Frankly, if you’ve ever had Indian food in California, you have no idea what I’m talking about. It’s a radically different thing. Yeah, I like naan, too. It’s doughy and delicious, and goes great with a side of mild Indian curry. But naan was a rare breed of Indian bread, and never once did I come across a curry that didn’t leave me tearing and reaching for water with it’s irresistible spice. Everything I thought I knew about Indian food went out the window! Here’s what I learned:
Lesson one: Maintaining a vegetarian diet is super easy in India. For about six years, I’ve been a strict vegetarian, and was beyond thankful when I realized that the predominate religions of India; Hindu and Muslim, advocate vegetarianism. Every menu had a vegetarian section that usually had more options than the meat sections. Victory!
Lesson two: Not all vegetables were created equal. Most of the dishes I ordered had an abundance of veggies, but sometimes they were excessively salty or overcooked. I’ve encountered this in restaurants at home, too. It’s a common way to cook veggies, but is, in my opinion, stripping the food of it’s natural taste and nutrition. An easy way to avoid restaurants who employ this soggy and salty method is to take a look at the plates already served to tables. If veggies don’t look vibrant with color and shape, than skip that joint and go somewhere else.
Lesson three: Fruit is your friend–your very best friend. I can’t stress enough how much eating fresh fruit saved me while traveling. On a hot day I’d grab a handful of oranges, some pineapple, papaya or grapes and feel refreshed and rejuvenated. In addition to replenishing your system of vitamins and nutrients, fruit also hydrates you, which is easy to forget when you’re constantly on the move. When you see them, load up. You can never have too much fruit in your travel pack.
Lesson four: Street food is delicious, but might leave you with a bellyache–or worse. I learned this quickly. The sanitation methods in India are different from here, which isn’t usually a problem because Indians are used to the bacteria. However, foreigners aren’t, and can get sick from under cooked food or food made in unsanitary conditions. If you want to avoid bellyaches, diarrhea and in some cases vomiting, then you should also avoid food being sold on the street or somewhere that looks like it might need a good scrubbing.

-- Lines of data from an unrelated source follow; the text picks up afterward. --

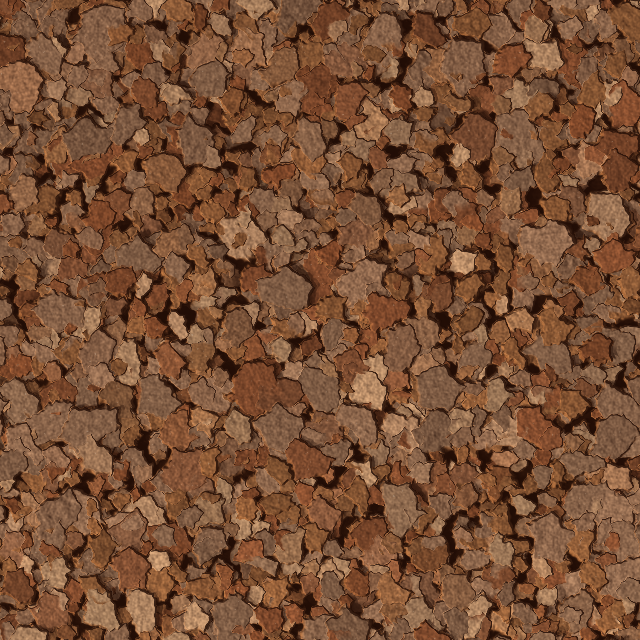
A WebGL 1 fragment shader for this texture:

```glsl
precision highp float;
uniform vec2 u_resolution;

const float GRAINS_ACROSS = 17.0;
const float SMALL_RATIO = 1.75;
const float BEVEL = 0.13;
const float RELIEF = 0.34;
const float SLOPE_STEP = 0.025;
const float SHADOW_STEP = 0.10;
const float SHADOW_RISE = 0.13;
const float SHADOW_DEPTH = 0.62;
const float SPECKLE = 0.24;
const float STREAK = 0.22;
const vec3 LIGHT = vec3(-0.75, -0.35, 0.85);
const vec3 PIT = vec3(0.115, 0.040, 0.015);
const vec3 TAN = vec3(0.575, 0.370, 0.220);
const vec3 GREY = vec3(0.555, 0.405, 0.300);
const vec3 RUST = vec3(0.510, 0.285, 0.165);
const vec3 PALE = vec3(0.660, 0.500, 0.365);
const vec3 RIM = vec3(0.640, 0.385, 0.200);
const vec3 GLINT = vec3(0.80, 0.72, 0.63);

struct Surface {
  float height;
  float inside;
  vec2 axis;
  vec3 tint;
};

vec3 hash3(vec2 p) {
  vec3 h = fract(vec3(p.xyx) * vec3(0.1031, 0.1030, 0.0973));
  h += dot(h, h.yxz + 33.33);
  return fract((h.xxy + h.yzz) * h.zyx);
}

float corner(vec2 cell, vec2 f, vec2 o) {
  return dot(hash3(cell + o).xy * 2.0 - 1.0, f - o);
}

float gradientNoise(vec2 p) {
  vec2 i = floor(p), f = fract(p);
  vec2 u = f * f * f * (f * (f * 6.0 - 15.0) + 10.0);
  float low = mix(corner(i, f, vec2(0.0)), corner(i, f, vec2(1.0, 0.0)), u.x);
  float high = mix(corner(i, f, vec2(0.0, 1.0)), corner(i, f, vec2(1.0)), u.x);
  return mix(low, high, u.y);
}

vec2 noisePair(vec2 p) {
  return vec2(gradientNoise(p), gradientNoise(p + 37.7));
}

vec3 grainTint(vec3 rnd) {
  vec3 c = mix(TAN, GREY, smoothstep(0.35, 0.65, rnd.x));
  c = mix(c, RUST, 0.9 * smoothstep(0.60, 0.85, rnd.y));
  c = mix(c, PALE, smoothstep(0.78, 0.98, rnd.z));
  return c * mix(0.88, 1.10, fract(rnd.x * 9.7 + rnd.z));
}

// Distance to a chip with five unevenly cut sides
float chipDistance(vec2 q, float size, float seed) {
  const mat2 FIFTH_TURN = mat2(0.3090, 0.9511, -0.9511, 0.3090);
  vec2 side = vec2(1.0, 0.0);
  float d = -1.0;
  for (int k = 0; k < 5; k++) {
    seed = fract(seed * 17.31 + 0.37);
    d = max(d, dot(q, side) - size * mix(0.65, 1.2, seed));
    side = FIFTH_TURN * side;
  }
  return d;
}

// Lays one scattered layer of chips; the highest chip stays visible
void layChips(vec2 p, float lift, inout Surface top) {
  vec2 home = floor(p);
  for (int y = -1; y <= 1; y++) {
    for (int x = -1; x <= 1; x++) {
      vec2 cell = home + vec2(float(x), float(y));
      vec3 place = hash3(cell + 11.0);
      vec2 q = p - cell - mix(vec2(0.15), vec2(0.85), place.xy);
      if (dot(q, q) > 1.3) continue;
      vec3 rnd = hash3(cell + 83.0);
      float turn = 6.2832 * place.z;
      vec2 axis = vec2(cos(turn), sin(turn));
      vec2 local = vec2(dot(q, axis), dot(q, vec2(-axis.y, axis.x)));
      local.x *= mix(0.68, 1.0, rnd.y);
      float d = chipDistance(local, mix(0.37, 0.66, rnd.x), rnd.z);
      if (d > 0.0) continue;
      float tilt = dot(q, rnd.zx - 0.5) * 0.8;
      float level = lift * (mix(0.55, 1.0, fract(rnd.y * 7.3)) + tilt);
      float h = level * smoothstep(0.0, BEVEL, -d);
      top.tint = mix(top.tint, grainTint(rnd), smoothstep(-0.03, 0.03, h - top.height));
      if (h > top.height) {
        top.height = h;
        top.inside = -d;
        top.axis = axis;
      }
    }
  }
}

Surface corkSurface(vec2 p) {
  vec2 ragged = p + 0.20 * noisePair(p * 2.3) + 0.09 * noisePair(p * 7.0);
  Surface s = Surface(0.04, 0.0, vec2(1.0, 0.0), RUST);
  layChips(ragged, 1.0, s);
  layChips(ragged * SMALL_RATIO + 51.3, 0.82, s);
  layChips(ragged * SMALL_RATIO + 147.6, 0.58, s);
  s.height += 0.08 * gradientNoise(p * 5.0) + 0.035 * gradientNoise(p * 13.0);
  return s;
}

void main() {
  vec2 uv = gl_FragCoord.xy / min(u_resolution.x, u_resolution.y);
  vec2 p = uv * GRAINS_ACROSS + 5.0;
  vec3 light = normalize(LIGHT);
  Surface s = corkSurface(p);

  // Side light on the relief
  vec2 slope = vec2(corkSurface(p + vec2(SLOPE_STEP, 0.0)).height,
                    corkSurface(p + vec2(0.0, SLOPE_STEP)).height) - s.height;
  vec3 normal = normalize(vec3(-slope * RELIEF / SLOPE_STEP, 1.0));
  float diffuse = max(dot(normal, light), 0.0) / light.z;

  // Cast shadows and dark crevices
  float blocked = 0.0;
  for (int i = 1; i <= 3; i++) {
    float reach = float(i);
    float h = corkSurface(p + normalize(light.xy) * SHADOW_STEP * reach).height;
    blocked = max(blocked, h - s.height - SHADOW_RISE * reach);
  }
  float shade = (0.20 + 0.74 * diffuse) * (1.0 - SHADOW_DEPTH * smoothstep(0.0, 0.35, blocked));
  shade *= mix(0.08, 1.0, smoothstep(0.02, 0.50, s.height));

  // Fine fibre, speckle and glints
  vec2 along = vec2(dot(p, s.axis), dot(p, vec2(-s.axis.y, s.axis.x)));
  float speckle = gradientNoise(p * 15.0 + 9.0) + gradientNoise(p * 8.0 + 70.0);
  float streak = gradientNoise(along * vec2(3.0, 14.0));
  shade *= 1.0 + SPECKLE * speckle + STREAK * streak;
  shade *= 1.04 - 0.10 * uv.y;

  vec3 albedo = mix(RIM, s.tint, smoothstep(0.02, 0.15, s.inside));
  vec3 color = mix(PIT, albedo, clamp(shade, 0.0, 1.3));
  float glint = smoothstep(0.34, 0.60, gradientNoise(p * 14.0 + 210.0));
  color = mix(color, GLINT, 0.35 * glint * smoothstep(0.6, 1.0, shade));
  gl_FragColor = vec4(color, 1.0);
}
```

Lesson Five: Enjoy the specialties. If you’re staying on your game everyday, then certainly take the opportunity to indulge (ie. when in Rome). For me, it was hot Chai tea being served on every street corner. Sure, it’s doused in sugar and full of caffeine–but, hey! It’s a part of Indian culture, and I wanted to experience experience every aspect of the culture that I could. Of course, I didn’t grab a Chai every time it crossed my path, I indulged nonetheless and enjoyed every moment of it. International travel is the time to unleash your inner sensual foodist, and ignite the senses, without a doubt.
Of everything I learned, the most valuable lesson came when I returned home: We are incredibly lucky to have access to fresh, organic and local foods. From local co-ops and Whole Foods to the Farmer’s Market, my choices for where to shop are abundant– and I have access to everything I love! This is something I am grateful for.
Just an extra fun practice: Will you be globe trotting as a duo? Traveling with a lover means enjoying food together. Try finding a new spice, fruit or veggie each day abroad and share it with one another. Engage all of the senses, and let yourself fully embrace the plethora of new exotic flavors available to you.
What are you grateful for in the world of food? Let us know in the comments section below. Have you had a pleasurable sensual food experience abroad? Share your story! If this article was helpful to you, be sure to share it with friends who may be going on an international adventure.